- Your goal: Line count for "lift": tally the lines of the records below that contain it, and give only that number.

[Collected data entries]
+ + + + +
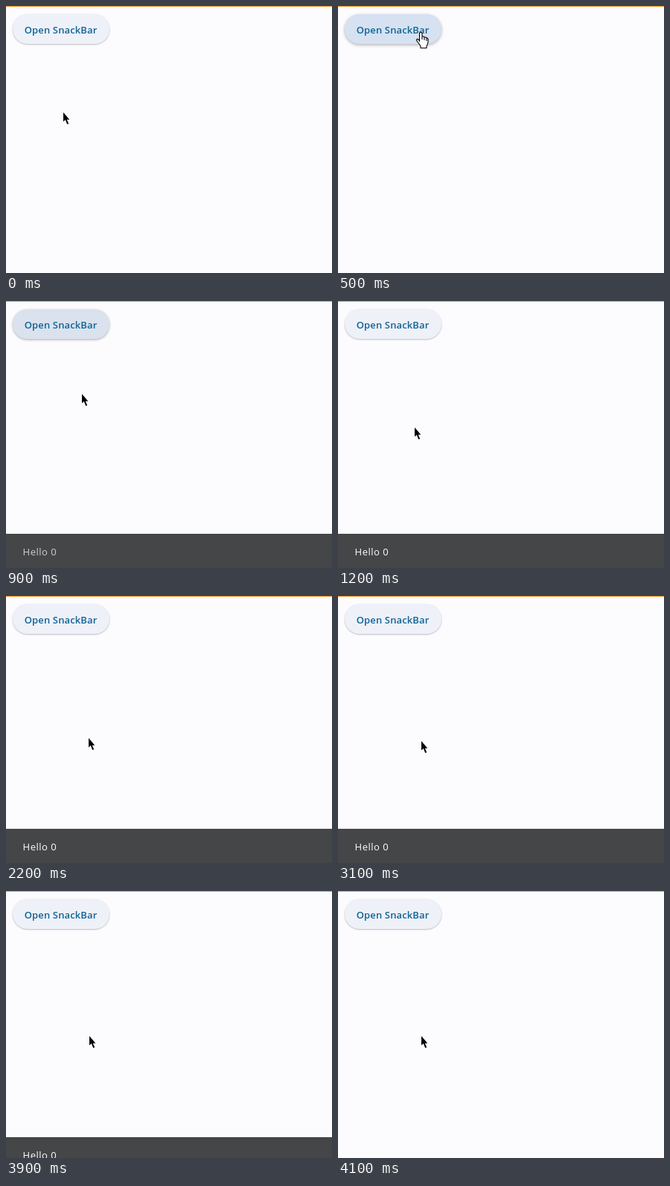
Recreate the animation shown at these times as an HTML page with a canvas. Size 438 px wide and 359 px high, loop 4500 ms.

```html
<!DOCTYPE html>
<html lang="en">
<head>
<meta charset="utf-8">
<title>SnackBar demo</title>
<style>
  html, body { margin: 0; width: 100%; height: 100%; overflow: hidden; background: #fcfcff; }
  canvas { display: block; }
</style>
</head>
<body>
<canvas id="stage" width="438" height="359"></canvas>
<script>
const ctx = document.getElementById('stage').getContext('2d');
const W = 438, H = 359, LOOP = 4500, STEP = 100;
const BAR_H = 46, BAR_MS = 250, BAR_IN = 682, BAR_OUT = 3750;

const clamp = v => Math.min(1, Math.max(0, v));
const lerp = (a, b, k) => a + (b - a) * k;
const span = (t, from, to) => clamp((t - from) / (to - from));
const smooth = k => k * k * (3 - 2 * k);
const easeOut = k => 1 - (1 - k) ** 2;
const mix = (a, b, k) => a.map((v, i) => lerp(v, b[i], k));
const rgb = c => `rgb(${c.map(Math.round)})`;

// cubic-bezier(0.4, 0, 0.2, 1), solved for x by bisection
function fastOutSlowIn(x) {
  let lo = 0, hi = 1;
  for (let i = 0; i < 20; i++) {
    const s = (lo + hi) / 2, r = 1 - s;
    if (3 * r * r * s * 0.4 + 3 * r * s * s * 0.2 + s ** 3 < x) lo = s; else hi = s;
  }
  return smooth(lo);
}

const REST = [239, 241, 248], HOVER = [214, 225, 241], PRESSED = [208, 218, 232];

const ARROW = [[0, 0], [0, 12.5], [2.8, 10], [5.2, 16], [7.2, 15.2], [4.8, 9.8], [8.3, 9.8]];
const HAND = [[4.5, 1.5], [5.5, 0.5], [7, 0.5], [8, 1.5], [8, 6], [10, 6], [11, 7], [13, 7],
  [14, 8], [15, 8], [16, 9.5], [16, 14], [15, 17], [14, 19], [14, 21.5], [6, 21.5],
  [6, 19], [4, 16], [1, 12], [0.5, 10.5], [1.5, 9.5], [3, 10], [4.5, 12]];

function trace(points) {
  ctx.beginPath();
  points.forEach(([x, y]) => ctx.lineTo(x, y));
  ctx.closePath();
}

function text(str, x, y, weight, color, spacing) {
  ctx.font = `${weight} 13px "Open Sans", "Noto Sans", sans-serif`;
  ctx.letterSpacing = spacing;
  ctx.fillStyle = color;
  ctx.fillText(str, x, y);
}

function button(t) {
  const lift = t < 800 ? span(t, 200, 500) : 1 - span(t, 800, 1100);
  const fill = t < 800 ? mix(REST, HOVER, lift) : mix(REST, PRESSED, lift);
  ctx.save();
  ctx.shadowColor = 'rgba(0, 0, 0, 0.3)';
  ctx.shadowBlur = lerp(2, 4, lift);
  ctx.shadowOffsetY = lerp(0.8, 1.5, lift);
  ctx.fillStyle = rgb(fill);
  ctx.beginPath();
  ctx.roundRect(9, 11, 130, 40, 20);
  ctx.fill();
  ctx.restore();
  text('Open SnackBar', 24.7, 37, 600, '#0f6496', '0.14px');
}

function snackBar(t) {
  const enter = span(t, BAR_IN, BAR_IN + BAR_MS);
  const leave = span(t, BAR_OUT, BAR_OUT + BAR_MS);
  const shown = t < 800 ? 0 : fastOutSlowIn(Math.min(enter, 1 - leave));
  if (shown <= 0) return;
  const top = H - Math.round(BAR_H * shown);
  ctx.fillStyle = '#454648';
  ctx.fillRect(0, top, W, BAR_H);
  ctx.globalAlpha = span(enter, 0.5, 1);
  text('Hello 0', 22.6, top + 29, 400, '#fff', '0.5px');
  ctx.globalAlpha = 1;
}

function pointerAt(t) {
  if (t < 800) {
    const k = smooth(span(t, 0, 400));
    return [lerp(77, 110, k), lerp(143, 35, k)];
  }
  if (t < 1900) {
    const k = easeOut(span(t, 800, 1200));
    return [lerp(102, 103, k), lerp(90, 170, k)];
  }
  const k = smooth(span(t, 1900, 2300));
  return [lerp(103, 112, k), lerp(170, 195, k)];
}

function pointer(t) {
  const [x, y] = pointerAt(t).map(Math.round);
  const overButton = y < 51;
  ctx.save();
  ctx.translate(overButton ? x - 5 : x, y);
  trace(overButton ? HAND : ARROW);
  if (overButton) {
    ctx.fillStyle = '#fff';
    ctx.fill();
    for (const [lx, ly] of [[8, 6], [11, 7], [14, 8]]) {
      ctx.moveTo(lx, ly);
      ctx.lineTo(lx, ly + 4);
    }
    ctx.strokeStyle = '#000';
    ctx.lineWidth = 1.1;
    ctx.stroke();
  } else {
    ctx.fillStyle = '#000';
    ctx.fill();
  }
  ctx.restore();
}

function draw(t) {
  ctx.fillStyle = '#fcfcff';
  ctx.fillRect(0, 0, W, H);
  ctx.fillStyle = '#f39422';
  ctx.fillRect(0, 0, W, 1);
  button(t);
  snackBar(t);
  pointer(t);
}

const start = performance.now();
function tick() {
  const t = (performance.now() - start) % LOOP;
  draw(Math.floor(t / STEP) * STEP);
  requestAnimationFrame(tick);
}
tick();
</script>
</body>
</html>
```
+ + + + +
- Expected answer: 4